## Material provided:
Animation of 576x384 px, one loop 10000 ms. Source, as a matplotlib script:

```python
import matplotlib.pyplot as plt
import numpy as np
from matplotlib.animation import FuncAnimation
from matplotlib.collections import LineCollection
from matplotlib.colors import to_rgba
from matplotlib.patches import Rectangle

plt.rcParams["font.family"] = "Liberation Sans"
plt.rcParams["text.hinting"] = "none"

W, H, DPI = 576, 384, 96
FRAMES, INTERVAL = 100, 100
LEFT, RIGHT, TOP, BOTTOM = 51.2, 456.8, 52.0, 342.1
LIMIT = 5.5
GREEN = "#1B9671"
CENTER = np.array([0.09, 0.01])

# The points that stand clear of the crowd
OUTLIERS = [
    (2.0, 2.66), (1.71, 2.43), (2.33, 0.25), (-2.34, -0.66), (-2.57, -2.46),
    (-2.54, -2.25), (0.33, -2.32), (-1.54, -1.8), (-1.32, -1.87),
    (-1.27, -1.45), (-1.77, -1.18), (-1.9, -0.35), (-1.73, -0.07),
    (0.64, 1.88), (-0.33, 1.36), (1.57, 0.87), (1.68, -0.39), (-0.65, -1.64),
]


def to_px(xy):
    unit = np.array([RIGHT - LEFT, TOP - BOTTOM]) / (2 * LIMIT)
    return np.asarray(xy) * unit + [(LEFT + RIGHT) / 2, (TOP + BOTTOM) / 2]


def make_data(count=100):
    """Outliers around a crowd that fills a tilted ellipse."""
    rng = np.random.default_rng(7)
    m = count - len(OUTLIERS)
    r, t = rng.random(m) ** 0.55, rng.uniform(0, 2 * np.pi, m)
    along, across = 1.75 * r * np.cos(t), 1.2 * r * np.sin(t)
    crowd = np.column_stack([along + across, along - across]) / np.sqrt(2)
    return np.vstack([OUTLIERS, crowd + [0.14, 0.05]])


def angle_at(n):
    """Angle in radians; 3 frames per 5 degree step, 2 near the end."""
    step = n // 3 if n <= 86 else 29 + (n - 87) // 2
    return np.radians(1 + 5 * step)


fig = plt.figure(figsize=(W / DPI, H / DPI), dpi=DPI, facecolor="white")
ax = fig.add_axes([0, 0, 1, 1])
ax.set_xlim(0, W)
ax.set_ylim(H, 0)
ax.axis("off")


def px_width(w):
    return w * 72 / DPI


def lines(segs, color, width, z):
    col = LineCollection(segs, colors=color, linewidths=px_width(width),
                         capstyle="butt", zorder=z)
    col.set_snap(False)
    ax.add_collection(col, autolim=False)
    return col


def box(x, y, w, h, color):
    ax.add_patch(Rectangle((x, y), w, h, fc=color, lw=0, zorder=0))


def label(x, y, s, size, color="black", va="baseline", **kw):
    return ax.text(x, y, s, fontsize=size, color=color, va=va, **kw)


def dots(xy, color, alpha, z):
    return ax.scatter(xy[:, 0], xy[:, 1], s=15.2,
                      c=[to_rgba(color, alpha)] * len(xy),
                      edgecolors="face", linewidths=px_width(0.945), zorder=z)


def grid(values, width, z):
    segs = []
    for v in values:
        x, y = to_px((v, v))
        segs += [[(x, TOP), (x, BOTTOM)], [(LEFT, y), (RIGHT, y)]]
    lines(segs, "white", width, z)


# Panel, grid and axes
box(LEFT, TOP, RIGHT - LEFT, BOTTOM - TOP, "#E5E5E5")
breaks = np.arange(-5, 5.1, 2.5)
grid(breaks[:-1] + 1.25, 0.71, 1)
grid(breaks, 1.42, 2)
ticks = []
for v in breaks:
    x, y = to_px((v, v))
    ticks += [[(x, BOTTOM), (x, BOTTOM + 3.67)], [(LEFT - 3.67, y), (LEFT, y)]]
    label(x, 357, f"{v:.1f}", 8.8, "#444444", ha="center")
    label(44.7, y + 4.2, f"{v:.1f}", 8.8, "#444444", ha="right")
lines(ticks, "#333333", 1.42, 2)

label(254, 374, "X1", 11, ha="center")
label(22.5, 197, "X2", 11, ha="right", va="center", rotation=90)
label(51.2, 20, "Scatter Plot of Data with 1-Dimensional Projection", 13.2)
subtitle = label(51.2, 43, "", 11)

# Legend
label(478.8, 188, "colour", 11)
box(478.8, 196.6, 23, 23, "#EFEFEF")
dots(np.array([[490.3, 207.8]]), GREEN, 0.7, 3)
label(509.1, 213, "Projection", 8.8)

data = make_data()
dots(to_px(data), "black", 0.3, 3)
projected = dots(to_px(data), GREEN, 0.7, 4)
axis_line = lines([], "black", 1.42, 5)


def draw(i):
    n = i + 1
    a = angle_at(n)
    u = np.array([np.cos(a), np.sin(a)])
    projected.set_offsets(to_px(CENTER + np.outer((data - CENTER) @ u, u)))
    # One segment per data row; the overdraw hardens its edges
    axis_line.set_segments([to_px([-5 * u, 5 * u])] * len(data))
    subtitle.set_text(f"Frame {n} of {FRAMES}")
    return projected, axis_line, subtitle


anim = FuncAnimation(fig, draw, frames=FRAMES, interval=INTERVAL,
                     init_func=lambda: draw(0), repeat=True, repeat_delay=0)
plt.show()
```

---

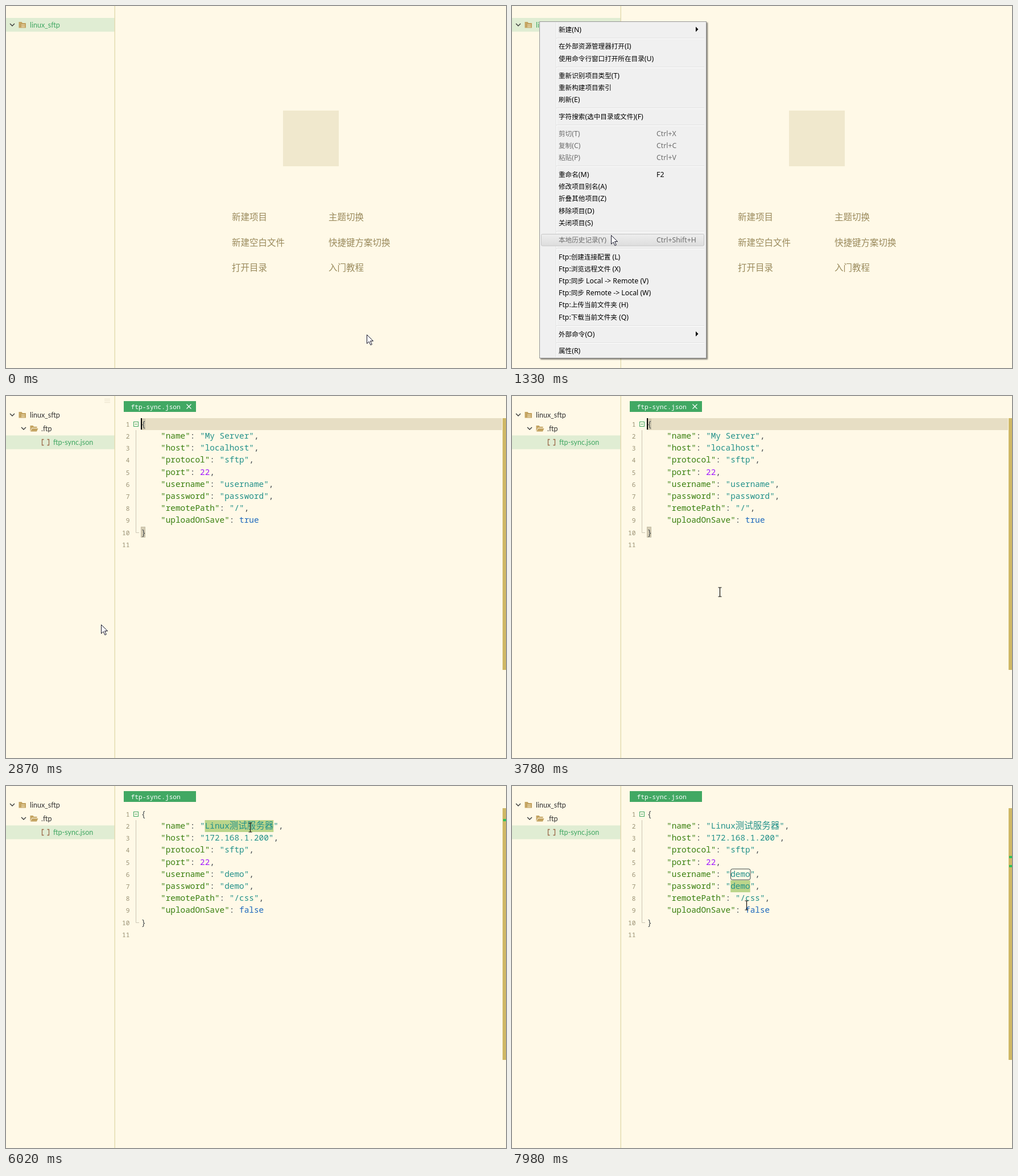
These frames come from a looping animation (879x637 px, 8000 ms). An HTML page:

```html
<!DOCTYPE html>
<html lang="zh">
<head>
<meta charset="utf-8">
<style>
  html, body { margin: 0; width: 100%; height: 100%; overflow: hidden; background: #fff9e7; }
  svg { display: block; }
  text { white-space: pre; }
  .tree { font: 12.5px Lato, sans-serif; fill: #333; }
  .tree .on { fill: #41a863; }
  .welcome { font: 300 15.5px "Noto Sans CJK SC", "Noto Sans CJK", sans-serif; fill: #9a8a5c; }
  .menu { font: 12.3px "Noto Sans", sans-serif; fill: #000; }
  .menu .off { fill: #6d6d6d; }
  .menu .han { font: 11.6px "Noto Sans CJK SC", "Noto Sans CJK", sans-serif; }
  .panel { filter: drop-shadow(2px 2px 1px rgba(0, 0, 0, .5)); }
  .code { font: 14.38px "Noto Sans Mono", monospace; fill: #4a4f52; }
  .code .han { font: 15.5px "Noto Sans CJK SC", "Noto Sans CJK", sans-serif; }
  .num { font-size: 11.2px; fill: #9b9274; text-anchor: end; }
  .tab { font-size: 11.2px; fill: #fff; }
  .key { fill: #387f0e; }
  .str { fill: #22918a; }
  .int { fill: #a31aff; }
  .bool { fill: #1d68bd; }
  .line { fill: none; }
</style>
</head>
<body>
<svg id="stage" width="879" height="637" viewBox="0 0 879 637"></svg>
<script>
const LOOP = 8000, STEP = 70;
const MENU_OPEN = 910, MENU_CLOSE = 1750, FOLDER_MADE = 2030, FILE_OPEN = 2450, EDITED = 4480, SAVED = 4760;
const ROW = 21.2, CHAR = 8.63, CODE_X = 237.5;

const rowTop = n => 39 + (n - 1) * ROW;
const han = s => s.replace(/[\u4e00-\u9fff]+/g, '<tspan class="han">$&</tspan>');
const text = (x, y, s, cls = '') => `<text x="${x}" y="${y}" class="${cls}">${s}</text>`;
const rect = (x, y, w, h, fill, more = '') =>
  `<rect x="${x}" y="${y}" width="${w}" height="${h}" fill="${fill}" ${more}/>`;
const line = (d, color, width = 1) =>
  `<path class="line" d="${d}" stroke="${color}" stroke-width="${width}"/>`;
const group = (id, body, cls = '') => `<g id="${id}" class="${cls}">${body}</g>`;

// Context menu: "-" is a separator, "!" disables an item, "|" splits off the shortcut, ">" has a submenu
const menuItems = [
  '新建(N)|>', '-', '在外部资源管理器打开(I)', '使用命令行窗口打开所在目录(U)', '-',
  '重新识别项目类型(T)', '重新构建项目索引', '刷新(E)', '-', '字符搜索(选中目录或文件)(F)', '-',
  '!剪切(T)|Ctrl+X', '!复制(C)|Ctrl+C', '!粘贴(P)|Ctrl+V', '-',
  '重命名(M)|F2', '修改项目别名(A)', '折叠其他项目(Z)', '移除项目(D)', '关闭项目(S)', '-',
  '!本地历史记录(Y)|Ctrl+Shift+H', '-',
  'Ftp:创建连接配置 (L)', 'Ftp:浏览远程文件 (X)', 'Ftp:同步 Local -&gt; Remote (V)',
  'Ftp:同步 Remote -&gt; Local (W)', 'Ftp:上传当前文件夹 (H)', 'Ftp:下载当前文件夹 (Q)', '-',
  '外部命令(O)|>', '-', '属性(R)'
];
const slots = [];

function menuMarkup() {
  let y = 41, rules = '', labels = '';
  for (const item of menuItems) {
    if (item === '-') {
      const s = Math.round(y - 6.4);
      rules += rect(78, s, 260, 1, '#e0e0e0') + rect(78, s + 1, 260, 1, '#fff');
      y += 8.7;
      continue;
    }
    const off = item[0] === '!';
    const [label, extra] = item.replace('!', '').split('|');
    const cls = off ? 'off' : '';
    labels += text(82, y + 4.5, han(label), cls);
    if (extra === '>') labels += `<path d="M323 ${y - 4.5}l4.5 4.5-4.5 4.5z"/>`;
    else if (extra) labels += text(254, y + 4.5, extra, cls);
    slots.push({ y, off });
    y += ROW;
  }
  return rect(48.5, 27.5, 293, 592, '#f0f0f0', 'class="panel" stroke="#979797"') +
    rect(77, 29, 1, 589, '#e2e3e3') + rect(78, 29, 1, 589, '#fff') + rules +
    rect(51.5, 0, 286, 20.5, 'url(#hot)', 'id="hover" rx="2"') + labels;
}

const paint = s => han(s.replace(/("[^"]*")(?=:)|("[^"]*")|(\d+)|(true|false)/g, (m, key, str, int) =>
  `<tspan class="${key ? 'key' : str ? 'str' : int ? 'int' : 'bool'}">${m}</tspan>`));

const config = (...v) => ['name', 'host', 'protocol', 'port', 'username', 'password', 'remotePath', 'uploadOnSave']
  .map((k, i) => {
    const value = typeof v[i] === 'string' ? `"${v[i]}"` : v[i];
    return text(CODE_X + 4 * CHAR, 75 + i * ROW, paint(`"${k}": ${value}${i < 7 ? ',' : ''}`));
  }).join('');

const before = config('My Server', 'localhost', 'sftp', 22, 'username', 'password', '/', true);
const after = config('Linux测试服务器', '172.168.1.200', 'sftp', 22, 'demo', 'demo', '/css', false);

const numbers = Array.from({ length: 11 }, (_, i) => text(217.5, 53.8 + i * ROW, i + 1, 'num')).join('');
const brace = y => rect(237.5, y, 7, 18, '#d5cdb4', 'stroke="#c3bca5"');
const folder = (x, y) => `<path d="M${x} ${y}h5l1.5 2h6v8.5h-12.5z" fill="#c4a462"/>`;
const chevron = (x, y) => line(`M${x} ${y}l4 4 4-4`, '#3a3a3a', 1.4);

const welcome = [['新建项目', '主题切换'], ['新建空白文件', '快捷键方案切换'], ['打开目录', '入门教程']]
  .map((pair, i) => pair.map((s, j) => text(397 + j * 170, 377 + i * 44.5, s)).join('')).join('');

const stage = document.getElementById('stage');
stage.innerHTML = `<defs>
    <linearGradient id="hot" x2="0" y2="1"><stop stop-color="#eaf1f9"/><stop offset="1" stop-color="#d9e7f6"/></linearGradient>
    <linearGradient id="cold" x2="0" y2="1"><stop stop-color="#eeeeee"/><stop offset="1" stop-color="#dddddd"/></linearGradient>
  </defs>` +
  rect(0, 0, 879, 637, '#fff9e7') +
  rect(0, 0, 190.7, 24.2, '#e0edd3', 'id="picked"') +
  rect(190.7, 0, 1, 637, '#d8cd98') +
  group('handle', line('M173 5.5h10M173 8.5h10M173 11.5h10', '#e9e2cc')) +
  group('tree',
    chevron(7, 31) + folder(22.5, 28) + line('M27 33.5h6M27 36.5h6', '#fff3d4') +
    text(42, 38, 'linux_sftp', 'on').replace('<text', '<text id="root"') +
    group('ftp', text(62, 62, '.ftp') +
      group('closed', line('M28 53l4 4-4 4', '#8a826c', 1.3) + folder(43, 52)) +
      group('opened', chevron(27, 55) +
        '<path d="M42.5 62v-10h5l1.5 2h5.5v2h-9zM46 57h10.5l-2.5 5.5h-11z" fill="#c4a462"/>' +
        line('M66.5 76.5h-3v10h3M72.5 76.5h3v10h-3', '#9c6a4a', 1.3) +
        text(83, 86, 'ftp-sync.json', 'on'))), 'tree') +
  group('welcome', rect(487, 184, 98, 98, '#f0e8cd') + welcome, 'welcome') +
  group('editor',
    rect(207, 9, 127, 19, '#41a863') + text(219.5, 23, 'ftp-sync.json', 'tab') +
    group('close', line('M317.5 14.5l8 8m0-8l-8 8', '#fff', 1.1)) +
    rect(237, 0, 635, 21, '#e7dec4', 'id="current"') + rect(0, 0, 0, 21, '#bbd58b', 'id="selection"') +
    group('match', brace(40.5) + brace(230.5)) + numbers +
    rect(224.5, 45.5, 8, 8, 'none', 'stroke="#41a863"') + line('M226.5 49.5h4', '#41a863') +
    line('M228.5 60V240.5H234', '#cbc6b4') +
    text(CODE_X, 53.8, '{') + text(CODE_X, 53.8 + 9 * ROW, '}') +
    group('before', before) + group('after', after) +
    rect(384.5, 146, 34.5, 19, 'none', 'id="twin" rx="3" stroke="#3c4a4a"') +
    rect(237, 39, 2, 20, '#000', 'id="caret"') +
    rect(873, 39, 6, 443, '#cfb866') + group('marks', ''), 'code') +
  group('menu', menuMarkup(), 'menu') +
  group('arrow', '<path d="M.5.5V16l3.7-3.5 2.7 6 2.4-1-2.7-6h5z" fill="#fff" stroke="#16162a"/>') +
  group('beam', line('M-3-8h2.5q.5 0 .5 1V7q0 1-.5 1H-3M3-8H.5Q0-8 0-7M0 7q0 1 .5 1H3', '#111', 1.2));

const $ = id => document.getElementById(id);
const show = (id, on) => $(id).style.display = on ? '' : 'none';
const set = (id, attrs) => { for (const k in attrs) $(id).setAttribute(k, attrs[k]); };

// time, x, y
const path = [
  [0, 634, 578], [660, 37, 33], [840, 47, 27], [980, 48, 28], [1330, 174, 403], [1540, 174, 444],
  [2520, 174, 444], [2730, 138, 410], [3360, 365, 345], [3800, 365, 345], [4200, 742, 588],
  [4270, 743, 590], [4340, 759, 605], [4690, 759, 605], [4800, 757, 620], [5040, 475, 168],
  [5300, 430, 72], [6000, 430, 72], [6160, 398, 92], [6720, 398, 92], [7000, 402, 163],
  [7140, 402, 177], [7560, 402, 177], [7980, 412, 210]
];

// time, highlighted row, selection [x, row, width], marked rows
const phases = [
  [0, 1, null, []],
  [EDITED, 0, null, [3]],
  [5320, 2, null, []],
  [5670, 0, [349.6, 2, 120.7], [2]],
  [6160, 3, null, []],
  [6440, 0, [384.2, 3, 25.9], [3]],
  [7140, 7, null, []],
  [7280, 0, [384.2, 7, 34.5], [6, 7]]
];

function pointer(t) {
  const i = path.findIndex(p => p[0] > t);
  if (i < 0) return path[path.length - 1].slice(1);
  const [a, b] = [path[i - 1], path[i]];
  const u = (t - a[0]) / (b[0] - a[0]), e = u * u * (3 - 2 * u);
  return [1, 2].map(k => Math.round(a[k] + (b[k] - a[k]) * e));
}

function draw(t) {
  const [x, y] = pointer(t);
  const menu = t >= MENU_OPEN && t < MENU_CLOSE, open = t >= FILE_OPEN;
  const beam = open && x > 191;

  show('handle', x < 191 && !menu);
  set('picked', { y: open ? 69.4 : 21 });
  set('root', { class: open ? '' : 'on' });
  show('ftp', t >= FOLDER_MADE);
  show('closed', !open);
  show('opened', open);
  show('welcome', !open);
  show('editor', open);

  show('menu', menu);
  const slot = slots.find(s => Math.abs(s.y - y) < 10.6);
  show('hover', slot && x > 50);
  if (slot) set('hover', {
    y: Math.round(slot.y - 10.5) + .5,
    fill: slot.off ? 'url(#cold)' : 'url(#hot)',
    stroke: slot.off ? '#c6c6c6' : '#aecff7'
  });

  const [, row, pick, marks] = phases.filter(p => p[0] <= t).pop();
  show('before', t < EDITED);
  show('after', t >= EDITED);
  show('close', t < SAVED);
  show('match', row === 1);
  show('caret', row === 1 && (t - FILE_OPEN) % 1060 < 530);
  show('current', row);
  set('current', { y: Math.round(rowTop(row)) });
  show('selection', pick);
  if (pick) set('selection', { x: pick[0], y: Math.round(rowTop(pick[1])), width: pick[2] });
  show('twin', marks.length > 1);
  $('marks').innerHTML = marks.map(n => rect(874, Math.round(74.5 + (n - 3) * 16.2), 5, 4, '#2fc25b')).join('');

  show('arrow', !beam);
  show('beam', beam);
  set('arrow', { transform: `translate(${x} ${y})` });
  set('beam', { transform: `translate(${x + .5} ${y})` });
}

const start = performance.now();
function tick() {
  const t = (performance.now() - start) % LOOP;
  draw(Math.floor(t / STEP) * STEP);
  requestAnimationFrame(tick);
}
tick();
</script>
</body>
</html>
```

## What this task involves:
The response must give every line from the material above that holds the string "innerHTML".

## Answer to this exercise:
stage.innerHTML = `<defs>
  $('marks').innerHTML = marks.map(n => rect(874, Math.round(74.5 + (n - 3) * 16.2), 5, 4, '#2fc25b')).join('');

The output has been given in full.